[[ Supplied records open ]]

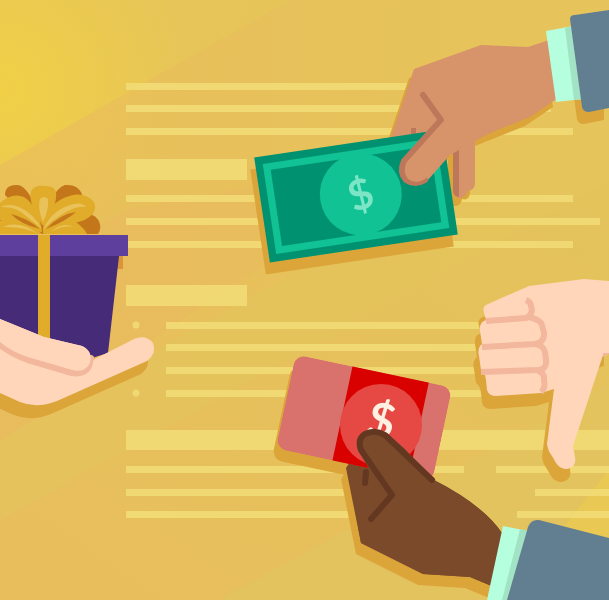
<!DOCTYPE html>
<html lang="en">
<head>
<meta charset="utf-8">
<title>Giving hands</title>
<style>
:root {
  --line: #f2dc76;
  --shadow: #dba53a;
  --sleeve: #627f92;
  --cuff: #b5ffdf;
  --cuff-shade: #a3e3c5;
  --tan: #d79369;
  --tan-shade: #bd785b;
  --pale: #ffd6b9;
  --pale-shade: #f2b79d;
  --brown: #7b4a2a;
  --brown-shade: #643820;
  --bill: #009270;
  --bill-light: #10c294;
  --bill-sign: #7ce5c6;
  --card: #d9716c;
  --card-band: #d90000;
  --card-disc: #e64843;
  --card-sign: #fff0e2;
  --box: #452b78;
  --lid: #5f3f9d;
  --ribbon: #e0ac29;
  --ribbon-dark: #c4761b;
}
html, body { margin: 0; overflow: hidden; }
svg { display: block; width: 609px; height: 600px; }
.shadow { fill: var(--shadow); }
.lines { fill: var(--line); opacity: .9; }
.crease { fill: none; stroke-width: 6; stroke-linecap: round; stroke-linejoin: round; }
.sign { font-family: Lato, sans-serif; font-weight: 700; text-anchor: middle; }
</style>
</head>
<body>
<svg viewBox="0 0 609 600" xmlns="http://www.w3.org/2000/svg">
  <defs>
    <radialGradient id="glow" gradientUnits="userSpaceOnUse" cx="0" cy="90" r="190">
      <stop offset="0" stop-color="#f1d047"/>
      <stop offset="1" stop-color="#f1d047" stop-opacity="0"/>
    </radialGradient>
    <linearGradient id="ground" x1="0" y1="0" x2="1" y2="1">
      <stop offset="0" stop-color="#e7c557"/>
      <stop offset="1" stop-color="#e6c35c"/>
    </linearGradient>
    <linearGradient id="warm" x1="0" y1="0" x2="1" y2="0">
      <stop offset="0" stop-color="#e9b95e"/>
      <stop offset="1" stop-color="#e6c45c"/>
    </linearGradient>
    <linearGradient id="warm-low" x1="0" y1="1" x2="1" y2="0">
      <stop offset="0" stop-color="#e9bb5c"/>
      <stop offset="1" stop-color="#e4c35c"/>
    </linearGradient>

    <rect id="bill-shape" x="-95" y="-53" width="190" height="106" transform="translate(356 196) rotate(-8.5)"/>
    <rect id="card-shape" x="-80" y="-48" width="160" height="96" rx="10" transform="translate(364 418) rotate(12)"/>
    <clipPath id="card-clip"><use href="#card-shape"/></clipPath>

    <path id="tan-hand" d="M549 40L528 47L481 45L414 69L391 137L428 133L402 165Q399 177 407 183Q417 189 426 181L445 160L453 150V190Q453 198 461 197Q466 196 467 190Q474 192 475 184V139L530 117L558 98Z"/>
    <path id="tan-sleeve" d="M570 19Q570 15 575 15L609 10V108L589 112Q583 112 582 107Z"/>
    <path id="brown-hand" d="M346 468L361 543L423 574L470 577L494 587L502 533Q483 505 434 480L404 448L386 433Q375 427 365 432Q355 439 358 450Z"/>
    <path id="brown-sleeve" d="M528 527Q531 519 539 520L609 538V600H507Z"/>
    <path id="thumb-down" d="M609 281L584 279L529 286L488 304Q482 306 484 313L486 320Q479 322 480 331L482 344Q477 348 479 356L481 370Q485 372 486 380L487 390Q489 396 496 396L541 393L554 389L547 444Q548 451 552 456L556 463Q560 469 567 469Q577 467 575 457L573 446L603 355L609 353Z"/>
    <path id="gift-hand" d="M0 319L44 337L82 346Q92 351 91 361L134 339Q146 334 153 343Q157 353 147 361L57 401Q37 409 20 402L0 393Z"/>
  </defs>

  <g id="background">
    <rect width="609" height="600" fill="url(#ground)"/>
    <rect width="200" height="280" fill="url(#glow)"/>
    <path d="M0 165L290 0H609V180L0 520Z" fill="url(#warm)" opacity=".55"/>
    <path d="M0 280L126 210L440 150L0 440Z" fill="#e8b85e" opacity=".45"/>
    <path d="M0 440L609 92V388L230 600H0Z" fill="#e5c55c" opacity=".6"/>
    <path d="M0 520L609 180V388L220 600H0Z" fill="url(#warm-low)" opacity=".7"/>
    <path d="M220 600L609 384V600Z" fill="#e3c35d"/>
    <path d="M505 600L609 470V600Z" fill="#f0ce4b" opacity=".5"/>
  </g>

  <g id="page-lines" class="lines">
    <rect x="126" y="83" width="300" height="7"/>
    <rect x="126" y="105" width="425" height="7"/>
    <rect x="126" y="128" width="447" height="7"/>
    <rect x="126" y="159" width="121" height="21"/>
    <rect x="126" y="195" width="447" height="7"/>
    <rect x="126" y="218" width="474" height="7"/>
    <rect x="126" y="241" width="447" height="7"/>
    <rect x="126" y="285" width="121" height="21"/>
    <circle cx="136" cy="325" r="3.5"/>
    <circle cx="136" cy="348" r="3.5"/>
    <circle cx="136" cy="371" r="3.5"/>
    <circle cx="136" cy="393" r="3.5"/>
    <rect x="166" y="322" width="314" height="7"/>
    <rect x="166" y="344" width="325" height="7"/>
    <rect x="166" y="367" width="325" height="7"/>
    <rect x="166" y="390" width="325" height="7"/>
    <rect x="126" y="430" width="483" height="20"/>
    <rect x="126" y="466" width="338" height="7"/>
    <rect x="496" y="466" width="113" height="7"/>
    <rect x="126" y="489" width="310" height="7"/>
    <rect x="535" y="489" width="74" height="7"/>
    <rect x="126" y="511" width="300" height="7"/>
    <rect x="517" y="511" width="92" height="7"/>
  </g>

  <g id="shadows" class="shadow">
    <use href="#bill-shape" x="-4" y="12"/>
    <use href="#tan-hand" x="-5" y="9"/>
    <use href="#tan-sleeve" x="-5" y="12"/>
    <use href="#card-shape" x="-4" y="11"/>
    <use href="#brown-hand" x="-5" y="11"/>
    <use href="#thumb-down" x="-5" y="13"/>
    <use href="#gift-hand" x="-6" y="13"/>
    <path d="M112 256H123V269H112Z" fill="#d9953a"/>
  </g>

  <g id="gift">
    <path d="M0 256H119L108 353L92 358L0 340Z" fill="var(--box)"/>
    <path d="M38 256H50V342L38 337Z" fill="var(--ribbon)"/>
    <g id="bow">
      <g fill="var(--ribbon-dark)">
        <path d="M40 234Q50 190 65 185Q78 184 82 194Q82 203 68 212Q92 209 99 221Q102 229 98 234Z"/>
        <path d="M42 222Q28 183 16 185Q5 185 5 195L18 208L0 212V234H44Z"/>
      </g>
      <g fill="var(--ribbon)">
        <path d="M0 203Q12 192 24 197Q39 207 42 232Q20 232 0 220Z"/>
        <path d="M43 232Q43 210 60 200Q82 188 94 202Q99 214 82 221Q65 225 43 234Z"/>
        <path d="M43 226Q28 204 31 191Q35 185 44 186Q54 185 56 192Q58 204 43 226Z"/>
        <path d="M0 221Q20 213 42 234H0Z"/>
        <path d="M44 234Q59 216 76 222Q85 229 87 234Z"/>
      </g>
      <g fill="#e9c25a">
        <path d="M43 230Q51 211 70 205Q82 201 86 207Q77 206 66 212Q52 220 43 230Z"/>
        <path d="M42 229Q33 213 19 207Q9 203 0 207Q16 206 26 216Z"/>
        <path d="M43 222Q37 207 40 199Q44 195 48 199Q49 210 43 222Z"/>
        <path d="M3 227Q19 220 37 233Q21 226 3 227Z"/>
        <path d="M51 232Q62 221 74 227Q63 225 51 232Z"/>
      </g>
      <g fill="var(--ribbon-dark)">
        <path d="M46 229Q60 214 76 212Q66 221 46 229Z"/>
        <path d="M40 229Q27 218 11 214Q20 224 40 229Z"/>
      </g>
    </g>
    <rect y="235" width="128" height="21" fill="var(--lid)"/>
    <rect x="38" y="235" width="12" height="21" fill="var(--ribbon)"/>
  </g>

  <g id="open-palm">
    <use href="#gift-hand" fill="var(--pale)"/>
    <path class="crease" stroke="var(--pale-shade)" d="M0 345Q13 355 28 360L72 373Q85 375 89 366L91 358"/>
    <path d="M0 319L44 337L82 346Q93 351 90 363Q85 373 73 370L28 357Q12 352 0 342Z" fill="var(--pale)"/>
  </g>

  <g id="hand-with-bill">
    <g fill="var(--tan)">
      <path d="M549 40L528 47L481 45L414 69L391 137L430 160L453 150H475V139L530 117L558 98Z"/>
      <path d="M453 146H475V184Q474 191 467 191Q466 198 459 198Q453 197 453 190Z"/>
    </g>
    <path d="M453 150H459V197Q453 196 453 190Z" fill="var(--tan-shade)"/>
    <path d="M411 128H416V140H411Z" fill="var(--tan-shade)"/>
    <use href="#bill-shape" fill="var(--bill)"/>
    <g transform="translate(356 196) rotate(-8.5)">
      <rect x="-84" y="-42" width="168" height="84" fill="none" stroke="var(--bill-light)" stroke-width="7"/>
      <circle cx="5" cy="-1" r="41" fill="var(--bill-light)"/>
      <text class="sign" x="5" y="14" font-size="42" fill="var(--bill-sign)" transform="rotate(-10 5 0)">$</text>
    </g>
    <path d="M420 92L440 119L404 160Q397 172 405 181Q416 189 427 181L450 155L475 141L500 128L495 72L440 70Z" fill="var(--tan)"/>
    <path class="crease" stroke="var(--tan-shade)" d="M423 95L441 120L404 161Q399 172 406 180Q415 186 425 180"/>
    <path d="M443 122L407 162Q402 172 408 179Q416 185 425 179L452 152L475 140Z" fill="var(--tan)"/>
    <path d="M546 31L573 26L583 99L556 102Z" fill="var(--cuff)"/>
    <path d="M565 28L573 26L583 99L574 100Z" fill="var(--cuff-shade)"/>
    <use href="#tan-sleeve" fill="var(--sleeve)"/>
  </g>

  <g id="thumb-down-hand">
    <use href="#thumb-down" fill="var(--pale)"/>
    <g fill="none" stroke="var(--pale-shade)" stroke-width="6" stroke-linejoin="round">
      <path d="M486 321L526 318Q534 314 531 306Q531 302 526 300"/>
      <path d="M482 347L535 344Q545 342 544 333L542 325Q541 320 529 317"/>
      <path d="M481 372L538 370Q547 369 546 360L545 352Q543 345 535 344"/>
      <path d="M538 371Q545 373 544 380Q546 388 541 392"/>
    </g>
    <path d="M603 353H609V354L603 357Z" fill="var(--pale-shade)"/>
  </g>

  <g id="hand-with-card">
    <use href="#brown-hand" fill="var(--brown)"/>
    <g clip-path="url(#card-clip)">
      <use href="#card-shape" fill="var(--card)"/>
      <rect x="-22" y="-50" width="78" height="100" fill="var(--card-band)" transform="translate(364 418) rotate(12)"/>
      <circle cx="381" cy="425" r="41" fill="var(--card-disc)"/>
    </g>
    <text class="sign" x="381" y="437" font-size="47" fill="var(--card-sign)" transform="rotate(12 381 423)">$</text>
    <path d="M347 466L361 543L423 574L470 577L494 587L502 533Q483 505 434 480L404 448L386 433Q375 427 365 432Q355 439 358 450L369 469Z" fill="var(--brown)"/>
    <path class="crease" stroke="var(--brown-shade)" d="M371 519L392 495L361 450Q357 439 365 434Q375 429 385 435L407 456L432 480"/>
    <path class="crease" stroke="var(--brown-shade)" stroke-width="5" d="M366 472L365 483"/>
    <path d="M503 526L528 531L511 600H487Z" fill="var(--cuff)"/>
    <path d="M520 529L528 531L511 600H502Z" fill="var(--cuff-shade)"/>
    <use href="#brown-sleeve" fill="var(--sleeve)"/>
  </g>
</svg>
</body>
</html>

[[ Supplied records closed ]]

## Your assignment:
Find and copy every line in the entries above where the string "ribbon" occurs.

## Task response:
  --ribbon: #e0ac29;
  --ribbon-dark: #c4761b;
    <path d="M38 256H50V342L38 337Z" fill="var(--ribbon)"/>
      <g fill="var(--ribbon-dark)">
      <g fill="var(--ribbon)">
      <g fill="var(--ribbon-dark)">
    <rect x="38" y="235" width="12" height="21" fill="var(--ribbon)"/>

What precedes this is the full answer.